The federal government has pledged to continue entrenching fair labour practices and promoting Decent Work Agenda in the nation’s world of work.
President, Muhammadu Buhari made this pledge in his address to Nigerian workers during the 2021 May Day celebration held at Eagle Square, Abuja.
Represented by Minister for Labour and Employment Dr Chris Ngige, the president said in spite of the challenges brought about by the COVID-19 pandemic, the federal government remained committed to the maintenance of decent work agenda, which is also a necessary tool for national economic growth.
The president said: “Fair labour practices must be the norm in our world of work,” and emphasised that “decent jobs in our workplaces remain a goal for this administration.”
He described “decent jobs in the workplaces” as reflecting all the goodness in labour administration, and involved opportunities for productive work and fair income, social protection, social dialogue, gender parity and equality, workplace cooperation and cohesion, among others.
“Irrespective of the hitches caused by the pandemic in our efforts and journey to attain the United Nations’ 2030 Sustainable Development Goals and the African Union 2063 Agenda with its embodied seven African aspirations, we Nigerians are committed to inclusive and sustainable development anchored by the decent work agenda to initiate and maintain economic growth,” he further said.
He said in recognition of the importance of decent jobs in the promotion of sustained and inclusive economic growth, full and productive employment, the federal government “had appealed and continues to appeal to all employers of labour to jettison job reduction and is also ensuring poverty alleviation through various safety net programmes to cushion the effects of the COVID-19 pandemic.”
He noted that “as part of securing decent jobs and promoting social protection and people’s welfare, Government would look at the relevant conventions of the International Labour Organisation (ILO) through the newly inaugurated National Labour Advisory Council (NLAC), to extract and ratify what we can adopt to our national practice and environment such as Convention No. 102 on Social Security (Minimum Standards).”
The president said while awaiting the formalisation of the social protection network and people’s welfare, the federal government had put in place some socio-economic policies to alleviate poverty.
“These policies, which are majorly for building small and medium scale businesses, are essentially aimed at supporting the labour force.
“The programmes include, but not limited to “the expansion of the Conditional Cash Transfer for the vulnerable poor from 2.6 million households (13 million persons) to 7.6 million households (about 32 million persons), and COVID-19 Rapid Response Register (RRR) for urban poor which now has 4.8 million households (20 million persons), which also include urban poor/working class.”

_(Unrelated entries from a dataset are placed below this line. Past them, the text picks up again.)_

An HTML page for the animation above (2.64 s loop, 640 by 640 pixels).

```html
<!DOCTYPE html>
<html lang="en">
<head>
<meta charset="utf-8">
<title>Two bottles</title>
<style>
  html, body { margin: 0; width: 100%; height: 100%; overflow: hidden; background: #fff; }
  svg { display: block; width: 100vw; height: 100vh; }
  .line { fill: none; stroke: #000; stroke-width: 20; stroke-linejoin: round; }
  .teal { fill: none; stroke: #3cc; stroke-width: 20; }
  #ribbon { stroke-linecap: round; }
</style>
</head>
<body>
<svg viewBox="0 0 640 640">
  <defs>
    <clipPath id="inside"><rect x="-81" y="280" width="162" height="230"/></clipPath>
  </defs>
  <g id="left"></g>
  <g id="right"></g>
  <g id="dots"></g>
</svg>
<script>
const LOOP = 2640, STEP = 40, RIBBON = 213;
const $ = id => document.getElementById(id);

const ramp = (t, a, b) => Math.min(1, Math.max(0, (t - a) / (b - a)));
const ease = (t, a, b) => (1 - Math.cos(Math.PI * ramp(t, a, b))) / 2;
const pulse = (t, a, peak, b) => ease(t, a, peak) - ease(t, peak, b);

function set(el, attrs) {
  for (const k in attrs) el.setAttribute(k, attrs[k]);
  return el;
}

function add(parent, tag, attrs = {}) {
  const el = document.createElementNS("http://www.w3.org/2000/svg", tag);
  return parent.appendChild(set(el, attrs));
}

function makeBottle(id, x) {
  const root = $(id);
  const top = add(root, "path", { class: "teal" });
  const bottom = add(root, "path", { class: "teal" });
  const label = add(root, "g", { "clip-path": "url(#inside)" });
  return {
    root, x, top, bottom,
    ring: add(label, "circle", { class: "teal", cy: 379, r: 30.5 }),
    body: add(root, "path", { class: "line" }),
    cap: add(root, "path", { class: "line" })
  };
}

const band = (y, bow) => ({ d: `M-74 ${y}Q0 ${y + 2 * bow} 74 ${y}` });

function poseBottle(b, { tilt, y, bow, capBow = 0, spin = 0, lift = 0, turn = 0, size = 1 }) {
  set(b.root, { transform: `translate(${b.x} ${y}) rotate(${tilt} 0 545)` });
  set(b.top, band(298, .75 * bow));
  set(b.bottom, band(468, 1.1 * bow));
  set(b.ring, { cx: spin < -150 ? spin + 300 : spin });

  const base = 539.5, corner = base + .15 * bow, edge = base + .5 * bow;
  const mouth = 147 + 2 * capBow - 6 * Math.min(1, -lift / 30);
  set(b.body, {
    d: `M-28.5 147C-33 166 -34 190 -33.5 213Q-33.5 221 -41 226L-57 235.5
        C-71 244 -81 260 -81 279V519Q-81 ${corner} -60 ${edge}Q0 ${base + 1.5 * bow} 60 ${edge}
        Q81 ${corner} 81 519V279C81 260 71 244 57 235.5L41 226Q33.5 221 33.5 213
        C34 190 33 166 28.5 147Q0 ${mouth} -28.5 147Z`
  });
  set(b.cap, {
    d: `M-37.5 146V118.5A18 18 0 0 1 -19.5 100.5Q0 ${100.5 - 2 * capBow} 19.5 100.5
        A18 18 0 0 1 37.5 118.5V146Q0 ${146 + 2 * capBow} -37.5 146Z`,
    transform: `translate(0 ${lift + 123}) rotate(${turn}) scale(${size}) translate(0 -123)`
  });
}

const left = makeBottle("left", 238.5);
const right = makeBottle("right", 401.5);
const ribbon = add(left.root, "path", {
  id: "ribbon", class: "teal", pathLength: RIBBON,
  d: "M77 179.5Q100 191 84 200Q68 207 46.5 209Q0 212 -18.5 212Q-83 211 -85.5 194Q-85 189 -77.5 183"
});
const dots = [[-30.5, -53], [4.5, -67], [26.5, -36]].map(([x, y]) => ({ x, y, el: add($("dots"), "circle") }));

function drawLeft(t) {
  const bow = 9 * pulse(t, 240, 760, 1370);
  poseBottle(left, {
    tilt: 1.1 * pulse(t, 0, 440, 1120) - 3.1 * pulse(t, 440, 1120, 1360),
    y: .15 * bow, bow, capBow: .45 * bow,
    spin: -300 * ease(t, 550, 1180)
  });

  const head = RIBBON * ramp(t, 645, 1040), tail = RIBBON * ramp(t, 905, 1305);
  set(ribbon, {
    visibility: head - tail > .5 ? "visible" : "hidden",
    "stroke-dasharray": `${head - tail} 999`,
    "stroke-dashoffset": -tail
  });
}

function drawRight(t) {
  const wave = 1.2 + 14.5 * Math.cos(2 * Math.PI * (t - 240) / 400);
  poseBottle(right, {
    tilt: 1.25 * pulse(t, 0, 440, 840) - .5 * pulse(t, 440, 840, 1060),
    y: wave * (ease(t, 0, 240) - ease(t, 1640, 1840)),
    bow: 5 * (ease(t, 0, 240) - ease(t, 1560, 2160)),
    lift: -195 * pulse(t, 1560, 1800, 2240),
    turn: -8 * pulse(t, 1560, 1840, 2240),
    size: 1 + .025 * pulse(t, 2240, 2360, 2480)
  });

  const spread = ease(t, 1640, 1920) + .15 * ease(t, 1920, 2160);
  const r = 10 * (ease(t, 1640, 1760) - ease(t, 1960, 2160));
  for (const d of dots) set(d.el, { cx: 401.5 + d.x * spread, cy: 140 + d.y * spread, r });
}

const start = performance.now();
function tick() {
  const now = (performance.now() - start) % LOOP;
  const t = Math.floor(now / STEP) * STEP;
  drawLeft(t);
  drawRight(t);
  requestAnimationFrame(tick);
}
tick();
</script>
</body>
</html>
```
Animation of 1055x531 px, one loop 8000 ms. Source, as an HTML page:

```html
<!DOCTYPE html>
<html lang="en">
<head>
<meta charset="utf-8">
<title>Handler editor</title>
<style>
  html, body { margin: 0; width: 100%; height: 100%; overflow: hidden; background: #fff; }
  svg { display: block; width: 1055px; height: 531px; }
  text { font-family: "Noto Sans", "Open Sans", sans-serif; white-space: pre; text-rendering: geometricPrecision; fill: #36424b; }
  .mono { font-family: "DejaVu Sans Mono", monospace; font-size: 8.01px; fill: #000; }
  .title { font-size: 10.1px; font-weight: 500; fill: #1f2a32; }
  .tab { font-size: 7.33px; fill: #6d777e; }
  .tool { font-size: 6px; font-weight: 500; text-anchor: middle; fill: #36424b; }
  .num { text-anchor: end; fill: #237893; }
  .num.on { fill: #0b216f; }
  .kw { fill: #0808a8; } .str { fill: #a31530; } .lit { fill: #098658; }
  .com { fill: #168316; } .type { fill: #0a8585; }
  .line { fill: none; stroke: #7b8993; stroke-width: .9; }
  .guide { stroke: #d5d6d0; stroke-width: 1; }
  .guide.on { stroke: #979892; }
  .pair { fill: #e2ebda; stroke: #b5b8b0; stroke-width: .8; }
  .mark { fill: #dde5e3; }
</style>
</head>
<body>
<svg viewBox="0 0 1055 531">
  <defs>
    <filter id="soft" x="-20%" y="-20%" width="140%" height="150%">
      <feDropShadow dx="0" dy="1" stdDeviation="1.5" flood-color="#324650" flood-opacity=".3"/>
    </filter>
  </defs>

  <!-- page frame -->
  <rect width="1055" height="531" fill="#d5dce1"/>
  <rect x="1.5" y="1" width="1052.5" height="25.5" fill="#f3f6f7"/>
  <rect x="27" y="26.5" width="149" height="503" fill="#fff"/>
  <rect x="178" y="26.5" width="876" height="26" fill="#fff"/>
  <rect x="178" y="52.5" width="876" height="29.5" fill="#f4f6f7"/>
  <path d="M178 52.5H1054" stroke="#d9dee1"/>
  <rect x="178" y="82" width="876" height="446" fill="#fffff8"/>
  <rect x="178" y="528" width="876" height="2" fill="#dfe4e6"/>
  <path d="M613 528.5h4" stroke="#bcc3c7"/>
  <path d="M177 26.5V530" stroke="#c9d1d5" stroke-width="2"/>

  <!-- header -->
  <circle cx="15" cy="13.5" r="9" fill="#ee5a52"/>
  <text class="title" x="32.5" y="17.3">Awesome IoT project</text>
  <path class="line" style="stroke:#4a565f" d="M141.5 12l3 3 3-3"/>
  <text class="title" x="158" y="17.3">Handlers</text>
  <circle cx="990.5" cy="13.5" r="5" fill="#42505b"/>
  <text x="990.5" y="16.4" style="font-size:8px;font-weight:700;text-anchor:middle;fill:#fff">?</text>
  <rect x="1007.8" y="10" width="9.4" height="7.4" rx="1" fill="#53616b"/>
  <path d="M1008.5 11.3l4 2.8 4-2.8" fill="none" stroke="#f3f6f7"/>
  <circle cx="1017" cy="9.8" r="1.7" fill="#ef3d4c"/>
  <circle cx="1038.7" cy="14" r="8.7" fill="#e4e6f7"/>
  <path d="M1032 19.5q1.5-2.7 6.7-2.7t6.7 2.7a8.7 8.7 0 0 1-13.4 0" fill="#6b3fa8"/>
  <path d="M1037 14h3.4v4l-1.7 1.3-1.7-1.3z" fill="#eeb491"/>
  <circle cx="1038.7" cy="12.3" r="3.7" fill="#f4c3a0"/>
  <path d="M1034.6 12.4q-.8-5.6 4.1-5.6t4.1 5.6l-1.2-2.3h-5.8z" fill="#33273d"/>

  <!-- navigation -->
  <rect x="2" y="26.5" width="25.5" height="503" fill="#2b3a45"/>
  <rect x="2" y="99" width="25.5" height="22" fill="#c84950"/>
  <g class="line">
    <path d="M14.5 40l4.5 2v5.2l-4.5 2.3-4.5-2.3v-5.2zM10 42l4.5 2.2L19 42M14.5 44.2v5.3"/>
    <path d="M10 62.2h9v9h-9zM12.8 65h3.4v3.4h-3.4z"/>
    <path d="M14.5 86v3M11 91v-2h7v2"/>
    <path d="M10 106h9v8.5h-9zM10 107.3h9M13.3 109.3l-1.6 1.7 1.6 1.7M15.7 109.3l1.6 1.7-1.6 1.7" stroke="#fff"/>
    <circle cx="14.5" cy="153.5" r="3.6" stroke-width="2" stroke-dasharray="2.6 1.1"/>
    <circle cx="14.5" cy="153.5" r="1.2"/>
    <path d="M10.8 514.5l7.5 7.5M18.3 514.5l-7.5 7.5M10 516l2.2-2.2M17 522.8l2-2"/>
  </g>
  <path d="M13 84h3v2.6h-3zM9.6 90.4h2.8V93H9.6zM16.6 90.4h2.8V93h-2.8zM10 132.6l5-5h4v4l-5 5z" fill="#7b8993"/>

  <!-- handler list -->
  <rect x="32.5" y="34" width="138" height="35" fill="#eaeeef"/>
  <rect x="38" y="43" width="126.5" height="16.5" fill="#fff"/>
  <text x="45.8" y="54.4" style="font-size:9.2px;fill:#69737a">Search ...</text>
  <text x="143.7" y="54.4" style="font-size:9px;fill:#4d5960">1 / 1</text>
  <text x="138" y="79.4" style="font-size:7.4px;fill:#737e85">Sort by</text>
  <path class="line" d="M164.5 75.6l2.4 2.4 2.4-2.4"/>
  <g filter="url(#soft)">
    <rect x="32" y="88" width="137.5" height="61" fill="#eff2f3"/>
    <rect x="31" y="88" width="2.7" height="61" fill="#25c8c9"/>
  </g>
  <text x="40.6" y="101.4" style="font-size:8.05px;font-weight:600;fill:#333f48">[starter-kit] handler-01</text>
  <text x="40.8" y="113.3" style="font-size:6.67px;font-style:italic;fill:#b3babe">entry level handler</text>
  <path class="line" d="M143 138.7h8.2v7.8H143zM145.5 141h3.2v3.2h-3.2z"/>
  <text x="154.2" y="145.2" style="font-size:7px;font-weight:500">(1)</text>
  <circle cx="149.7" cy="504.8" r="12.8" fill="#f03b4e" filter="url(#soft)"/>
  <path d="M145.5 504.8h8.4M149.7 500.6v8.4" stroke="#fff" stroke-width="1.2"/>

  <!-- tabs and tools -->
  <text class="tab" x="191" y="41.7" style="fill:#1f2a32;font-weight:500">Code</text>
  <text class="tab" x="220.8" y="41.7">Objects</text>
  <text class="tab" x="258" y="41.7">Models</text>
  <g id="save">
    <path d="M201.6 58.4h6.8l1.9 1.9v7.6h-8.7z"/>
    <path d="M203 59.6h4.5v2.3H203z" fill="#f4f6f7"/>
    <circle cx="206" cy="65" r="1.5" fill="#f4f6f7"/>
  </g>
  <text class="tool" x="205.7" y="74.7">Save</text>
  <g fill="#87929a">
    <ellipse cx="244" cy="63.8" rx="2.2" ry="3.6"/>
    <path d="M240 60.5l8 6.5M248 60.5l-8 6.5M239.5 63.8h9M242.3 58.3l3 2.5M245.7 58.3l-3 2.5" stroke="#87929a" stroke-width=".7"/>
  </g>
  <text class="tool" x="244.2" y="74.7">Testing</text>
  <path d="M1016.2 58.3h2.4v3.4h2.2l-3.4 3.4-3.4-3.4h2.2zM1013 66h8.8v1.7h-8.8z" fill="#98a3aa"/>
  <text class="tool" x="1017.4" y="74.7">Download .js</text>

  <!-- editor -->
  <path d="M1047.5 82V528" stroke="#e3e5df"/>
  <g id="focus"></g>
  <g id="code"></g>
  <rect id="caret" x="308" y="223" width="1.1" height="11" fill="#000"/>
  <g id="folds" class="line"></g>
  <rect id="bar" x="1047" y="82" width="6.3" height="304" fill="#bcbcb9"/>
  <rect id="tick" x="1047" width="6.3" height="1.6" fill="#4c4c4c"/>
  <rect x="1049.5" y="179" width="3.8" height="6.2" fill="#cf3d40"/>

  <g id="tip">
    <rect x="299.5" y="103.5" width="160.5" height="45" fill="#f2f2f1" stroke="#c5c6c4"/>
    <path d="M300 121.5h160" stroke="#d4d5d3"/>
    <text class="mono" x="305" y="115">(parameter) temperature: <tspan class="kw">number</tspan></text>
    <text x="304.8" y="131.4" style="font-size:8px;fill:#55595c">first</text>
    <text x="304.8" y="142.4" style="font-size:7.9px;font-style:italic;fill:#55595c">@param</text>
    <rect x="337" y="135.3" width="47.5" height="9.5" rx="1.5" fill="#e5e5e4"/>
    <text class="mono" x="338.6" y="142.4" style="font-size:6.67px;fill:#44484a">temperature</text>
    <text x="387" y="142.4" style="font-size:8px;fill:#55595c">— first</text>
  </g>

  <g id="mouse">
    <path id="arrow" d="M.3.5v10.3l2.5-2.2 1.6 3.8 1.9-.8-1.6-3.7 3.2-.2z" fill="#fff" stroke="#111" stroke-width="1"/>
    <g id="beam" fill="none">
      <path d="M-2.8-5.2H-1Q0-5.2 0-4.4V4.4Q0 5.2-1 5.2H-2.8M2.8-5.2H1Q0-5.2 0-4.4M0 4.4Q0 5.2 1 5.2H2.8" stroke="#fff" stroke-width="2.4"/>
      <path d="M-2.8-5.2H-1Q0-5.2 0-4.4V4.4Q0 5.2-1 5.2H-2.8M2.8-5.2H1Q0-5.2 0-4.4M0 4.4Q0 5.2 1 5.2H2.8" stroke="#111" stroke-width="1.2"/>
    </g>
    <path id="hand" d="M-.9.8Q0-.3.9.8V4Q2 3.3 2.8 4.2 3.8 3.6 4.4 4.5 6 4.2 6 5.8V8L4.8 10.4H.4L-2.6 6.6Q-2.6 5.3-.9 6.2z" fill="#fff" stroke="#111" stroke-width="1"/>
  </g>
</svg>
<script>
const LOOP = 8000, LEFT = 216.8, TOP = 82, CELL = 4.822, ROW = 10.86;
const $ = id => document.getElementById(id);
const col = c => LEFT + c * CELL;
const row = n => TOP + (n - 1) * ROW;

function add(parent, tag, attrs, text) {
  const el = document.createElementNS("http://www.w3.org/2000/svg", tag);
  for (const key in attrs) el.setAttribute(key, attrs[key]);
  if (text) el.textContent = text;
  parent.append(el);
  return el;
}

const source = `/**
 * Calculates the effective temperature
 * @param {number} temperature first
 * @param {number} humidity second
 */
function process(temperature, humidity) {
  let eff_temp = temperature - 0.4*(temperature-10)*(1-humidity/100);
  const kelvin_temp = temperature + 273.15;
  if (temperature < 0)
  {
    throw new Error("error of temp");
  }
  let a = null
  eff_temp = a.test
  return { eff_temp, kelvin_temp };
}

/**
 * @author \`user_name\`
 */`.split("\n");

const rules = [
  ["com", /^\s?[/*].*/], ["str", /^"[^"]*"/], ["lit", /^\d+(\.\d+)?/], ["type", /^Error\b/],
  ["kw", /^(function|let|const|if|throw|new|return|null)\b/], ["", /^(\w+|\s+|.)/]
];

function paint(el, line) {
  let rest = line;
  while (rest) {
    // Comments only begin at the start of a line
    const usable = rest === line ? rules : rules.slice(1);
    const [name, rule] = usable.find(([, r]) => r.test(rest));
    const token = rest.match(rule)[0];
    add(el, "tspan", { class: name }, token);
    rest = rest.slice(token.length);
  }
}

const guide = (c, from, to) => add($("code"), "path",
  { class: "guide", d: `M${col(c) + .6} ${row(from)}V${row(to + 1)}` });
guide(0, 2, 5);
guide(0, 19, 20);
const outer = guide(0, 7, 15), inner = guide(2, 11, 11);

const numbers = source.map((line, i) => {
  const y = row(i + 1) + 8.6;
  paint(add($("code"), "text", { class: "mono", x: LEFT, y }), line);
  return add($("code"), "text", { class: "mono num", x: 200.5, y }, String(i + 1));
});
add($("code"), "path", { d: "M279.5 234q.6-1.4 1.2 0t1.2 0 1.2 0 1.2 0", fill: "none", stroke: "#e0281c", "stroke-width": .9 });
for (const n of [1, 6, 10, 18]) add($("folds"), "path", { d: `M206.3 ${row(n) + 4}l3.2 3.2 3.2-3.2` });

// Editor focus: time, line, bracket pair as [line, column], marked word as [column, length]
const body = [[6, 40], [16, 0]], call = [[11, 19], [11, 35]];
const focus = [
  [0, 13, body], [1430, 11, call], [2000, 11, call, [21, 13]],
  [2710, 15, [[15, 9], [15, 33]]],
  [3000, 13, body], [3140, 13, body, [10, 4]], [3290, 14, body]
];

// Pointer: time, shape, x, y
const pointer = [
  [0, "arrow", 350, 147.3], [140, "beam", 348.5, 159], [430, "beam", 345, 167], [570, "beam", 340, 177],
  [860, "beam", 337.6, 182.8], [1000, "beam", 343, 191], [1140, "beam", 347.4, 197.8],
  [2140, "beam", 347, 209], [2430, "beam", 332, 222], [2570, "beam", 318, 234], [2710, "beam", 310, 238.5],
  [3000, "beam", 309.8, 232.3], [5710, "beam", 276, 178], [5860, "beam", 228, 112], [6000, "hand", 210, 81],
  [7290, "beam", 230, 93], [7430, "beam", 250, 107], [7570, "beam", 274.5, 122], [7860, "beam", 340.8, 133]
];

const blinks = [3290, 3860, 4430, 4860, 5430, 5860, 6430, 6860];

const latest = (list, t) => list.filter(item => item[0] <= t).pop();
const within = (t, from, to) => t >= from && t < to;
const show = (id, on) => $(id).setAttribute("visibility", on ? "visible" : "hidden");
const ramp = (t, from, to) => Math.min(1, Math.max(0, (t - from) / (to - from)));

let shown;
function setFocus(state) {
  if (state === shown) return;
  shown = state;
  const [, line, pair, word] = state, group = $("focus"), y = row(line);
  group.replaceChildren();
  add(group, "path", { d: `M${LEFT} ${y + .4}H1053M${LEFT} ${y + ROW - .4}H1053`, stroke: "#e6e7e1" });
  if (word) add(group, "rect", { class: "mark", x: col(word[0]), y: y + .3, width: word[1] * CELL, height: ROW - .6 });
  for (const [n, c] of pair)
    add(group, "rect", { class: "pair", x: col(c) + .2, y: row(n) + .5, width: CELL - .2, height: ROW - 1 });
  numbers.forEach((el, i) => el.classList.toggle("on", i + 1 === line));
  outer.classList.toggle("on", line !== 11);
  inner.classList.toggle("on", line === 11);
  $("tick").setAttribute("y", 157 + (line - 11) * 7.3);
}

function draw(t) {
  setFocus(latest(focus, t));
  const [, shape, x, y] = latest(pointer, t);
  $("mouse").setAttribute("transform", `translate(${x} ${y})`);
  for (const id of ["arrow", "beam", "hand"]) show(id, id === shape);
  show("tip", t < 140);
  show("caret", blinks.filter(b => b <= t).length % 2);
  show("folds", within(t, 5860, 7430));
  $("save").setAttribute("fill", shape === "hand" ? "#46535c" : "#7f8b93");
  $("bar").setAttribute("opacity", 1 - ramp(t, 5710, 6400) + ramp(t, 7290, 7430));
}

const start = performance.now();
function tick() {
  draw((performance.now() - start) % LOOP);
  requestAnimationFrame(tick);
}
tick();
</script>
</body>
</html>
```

There are also the Entrepreneur Support Programme, Artisan Support Fund, Payroll Support Fund for small scale businesses, and Guaranteed Off-take Stimulus Scheme, National Youth Investment Fund (NYIF) for young entrepreneurs of 75 Billion Naira for three years, among others.
Buhari further stated that the Federal Government intended to expand the N-Power programme from the present 500,000 to one million persons and the Central Bank of Nigeria had activated her programme in Agriculture and Manufacturing.
Mr President enjoined Nigerian workers to continue working together with the government for the good of the country.
Also in his own address, Dr Ngige commended the social partners in Nigeria for cooperating with the government to minimise the negative impacts of the COVID-19 pandemic.
Ngige, represented by Minister of State for Labour and Employment, Festus Keyamo, SAN, noted that jobs lost on the anticipated scale and industrial actions were minimal.
He applauded the social partners, particularly workers’ representatives, for embracing social dialogue to reach a new Social Pact in order to tackle the emerging issues due to the pandemic and “forge a way forward for the good of our socio-economic.”
The minister stated that the palliative committee, which the federal government established with the two federations of trade unions to discuss issues arising from the negative economic impact of the pandemic on the nation, had been working to put together palliatives and other safety nets to augment the fallen income of the Nigerian populace during the pandemic, especially in the informal economy.